Neuroskeletal maps

Neuropathy is associated with skeletal disorders including osteoporosis, fractures, and general bone loss. However, our understanding of the region-specific mechanisms surrounding this is limited by our lack of comprehensive maps of skeletal innervation in health and disease. To overcome this, we use tissue clearing, light sheet and confocal microscopy-based approaches to mapping and quantifying nerves in and on the bone, and within the surrounding periosteum and muscle. 

Neural regulation of bone marrow adipose tissue (BMAT)

Approximately 70% of the bone marrow is actually made up of a unique adipose tissue depot known as the bone marrow adipose tissue (BMAT). Nerves in bone connect BMAT to peripheral adipose tissue depots through the central nervous system, with regulatory circuits at the level of both the spinal cord and brain, in addition to local signaling events between nerve terminals and individual adipocytes. In this project, we’re working to understand how neural regulation of BMAT controls local energy storage and release and how this contributes to relationships and cell function within the nerve-fat-bone axis. This has important implications for both whole body energy partitioning and local regulation of skeletal homeostasis. We’re currently looking for a graduate student or post-doc that would be interested in working on this project.

Wireless biosensing for monitoring of bone turnover and neural activity

Through a collaboration with Drs. Srikanth Singamaneni and Shantanu Chakrabarrty, we’re working to develop a wireless biosensing platform for use in the oral cavity to monitor periodontal disease status, progression, and resolution after treatment. Moving forward, we’d like to find someone that is interested in adapting this technology toward monitoring neural activity and neurotransmitter release. Please contact us if you’re interested.

Extracellular regulation of nerve extension in and around bone

This project focuses on the Schwann cell and it’s ability both interact with the ensheathed nerve axon and to make and secrete large quantities of extracellular proteins. We hypothesize that these interactions are critical for regulation of nerve extension and function within the skeletal microenvironment, impacting diverse outcomes including bone formation, repair, and skeletal pain.

Impact of acute and chronic neural stimulation on bone

Using direct application of electrodes or wireless cuff-based technologies, we apply acute and chronic stimuli to peripheral nerves which connect to the skeleton.
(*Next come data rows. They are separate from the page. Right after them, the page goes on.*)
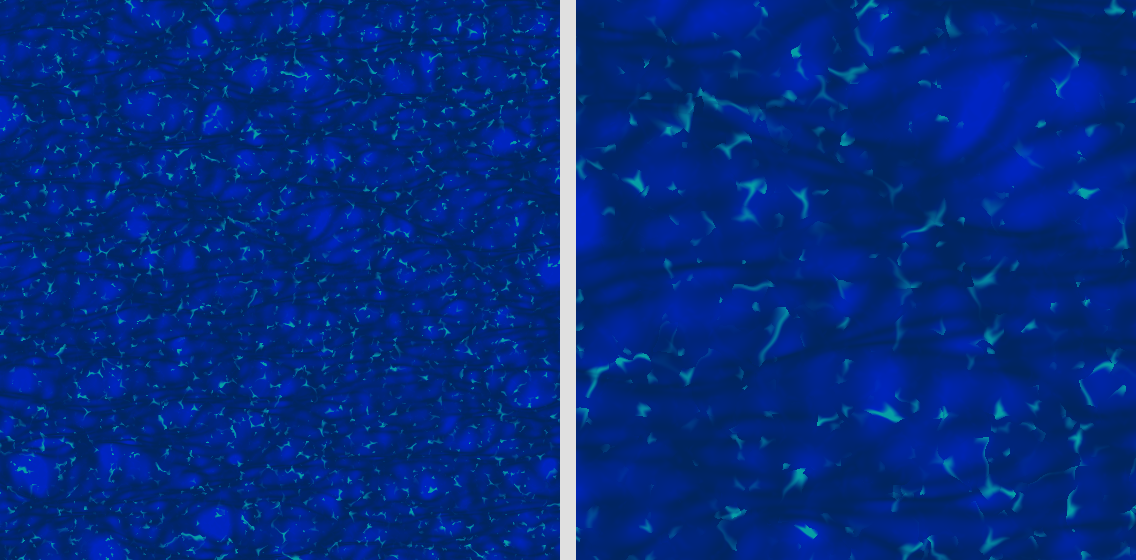
Left: the whole. Right: its middle third, enlarged.
Give the GLSL for this texture, as a WebGL 2 fragment shader.

```glsl
#version 300 es
precision highp float;

uniform vec2 u_resolution;
out vec4 outColor;

#define WAVES 56
#define LOW_FREQ 7.0
#define HIGH_FREQ 80.0
#define STRETCH 0.45
#define DRAG 0.04
#define CRACK_FREQ 38.0
#define SPECK_FREQ 74.0
#define LINE 0.0045
#define GLOW 0.13
#define WATER_GREEN 0.145
#define FOAM vec3(0.02, 0.62, 0.65)

const float TAU = 6.2831853;

float hash(vec2 p) {
    vec3 q = fract(p.xyx * vec3(0.1031, 0.1030, 0.0973));
    q += dot(q, q.yzx + 33.33);
    return fract((q.x + q.y) * q.z);
}

vec2 hash2(vec2 p) {
    return vec2(hash(p), hash(p + 71.7));
}

// Layered sines, each bending the next; unit variance, long in x
float swell(vec2 p) {
    float sum = 0.0, power = 0.0;
    for (int i = 0; i < WAVES; i++) {
        float k = float(i);
        float freq = LOW_FREQ * pow(HIGH_FREQ / LOW_FREQ, k / float(WAVES - 1));
        float angle = TAU * hash(vec2(k, 3.0));
        vec2 dir = vec2(STRETCH * cos(angle), sin(angle));
        float phase = TAU * (freq * dot(p, dir) + hash(vec2(k, 19.0)));
        float amp = pow(freq, 0.15);
        sum += amp * sin(phase);
        power += 0.5 * amp * amp;
        p += dir * cos(phase) * DRAG / freq;
    }
    return sum * inversesqrt(power);
}

// Short branching cracks around cell corners: x = bright core, y = soft glow
vec2 cracks(vec2 uv, float freq, float rarity) {
    vec2 p = uv * freq;
    p += 0.12 * sin(p.yx * 2.3 + 1.7 * sin(p * 1.1));
    p += 0.035 * sin(p.yx * 11.0 + 2.0 * sin(p * 4.7));
    vec2 cell = floor(p);

    // Three nearest seeds and the sum of their cells
    vec3 near = vec3(9.0);
    vec2 id1 = vec2(0.0), id2 = vec2(0.0), id3 = vec2(0.0);
    for (int y = -1; y <= 1; y++) {
        for (int x = -1; x <= 1; x++) {
            vec2 id = cell + vec2(x, y);
            float d = length(id + 0.05 + 0.9 * hash2(id) - p);
            if (d < near.x) {
                near = vec3(d, near.xy);
                id3 = id2; id2 = id1; id1 = id;
            } else if (d < near.y) {
                near = vec3(near.x, d, near.y);
                id3 = id2; id2 = id;
            } else if (d < near.z) {
                near.z = d;
                id3 = id;
            }
        }
    }

    // Every corner gets its own reach and brightness
    float luck = hash(id1 + id2 + id3 + freq);
    float lit = smoothstep(rarity, 1.0, luck);
    float body = 1.0 - smoothstep(0.0, mix(0.2, 0.6, luck), near.z - near.x);
    float width = freq * max(LINE, 2.0 / u_resolution.y) * (0.8 + 0.6 * body);
    float edge = near.y - near.x;
    float core = 1.0 - smoothstep(0.0, width, edge);
    float halo = 1.0 - smoothstep(0.0, 3.5 * width, edge);
    return vec2(core * body * lit, halo * body * (0.3 + 0.7 * lit));
}

void main() {
    vec2 uv = gl_FragCoord.xy / u_resolution.y;

    // Water: skewed so that crests are rarer than troughs
    float n = clamp(swell(uv), -2.0, 2.2);
    float blue = 0.475 + 0.085 * n + 0.017 * n * n;

    // Foam: coarse cracks and finer specks, stronger on crests
    vec2 coarse = cracks(uv, CRACK_FREQ, 0.7);
    vec2 fine = cracks(uv + 5.3, SPECK_FREQ, 0.84);
    vec2 foam = coarse + 0.7 * fine;
    float crest = 0.9 + 0.2 * n;
    blue = min(blue + GLOW * foam.y, 0.76);

    vec3 color = vec3(0.0, WATER_GREEN, blue);
    color = mix(color, FOAM, clamp(foam.x * crest * 1.25, 0.0, 1.0));
    outColor = vec4(color, 1.0);
}
```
This allows us to study the impact of neurostimulation on bone turnover, cell function, and protein secretion in diverse settings of health and disease. 

Peripheral neuropathy as a component of diabetic skeletal disease

Diabetes is associated with decreased bone quality and increased fracture risk in both rodents and humans. We’ve found that the range of potential human skeletal phenotypes is particularly striking (see image above, mid-diaphysis of the human 1st metatarsal in a healthy (top) and diabetic individual (bottom)). In this project, we’re interrogating neuropathy as a component of diabetic skeletal disease using human samples and rodent models.

Project Opportunities

If you’re interested in working on our team or collaborating with our group, please contact the PI or submit an inquiry here.

We’ll work with you to customize and develop your project based on your ideas, expertise, and interests while leveraging our ongoing work to provide a strong foundation.

  1. Extracellular regulators of skeletal innervation and repair. Current emphasis is on the study of periostin. Techniques include working with rodent and human samples, high-resolution imaging, fracture/loading, molecular biology, skeletal phenotyping, and dental biology/tooth movement. Possible candidates include trainees at the graduate or post-doctoral level (BME, neurobiology, cell biology, etc).
  2. Neural regulation of bone marrow adipose tissue expansion and function in health and disease. These investigations build upon our extensive previous publications in this area to define novel regulators of BMAT function and its integration with bone health and peripheral metabolism. Areas of interest include high-resolution imaging, bone/adipose tissue biology, neurobiology, physiology and metabolism, molecular biology, use of rodent and human samples and beyond. Possible candidates include trainees at the graduate or post-doctoral level (neurobiology, physiology, endocrinology, cell biology, etc).
  3. Peripheral neuropathy as a determinant of musculoskeletal health in adolescents with type 1 diabetes. This is a new clinical project in collaboration with pediatric endocrinology and the bone health clinic at Washington University. Project includes collection and analysis of human data pertaining to bone health (Xtreme CT II) and nerve-muscle-bone interactions in young patients with diabetes. Serial image registration techniques will be developed to augment your interpretation of disease pathogenesis (‘virtual histomorphometry’). Possible candidates include BME graduate students, clinical research fellows (endocrinology, bone health, or pediatrics), and post-doctoral fellows.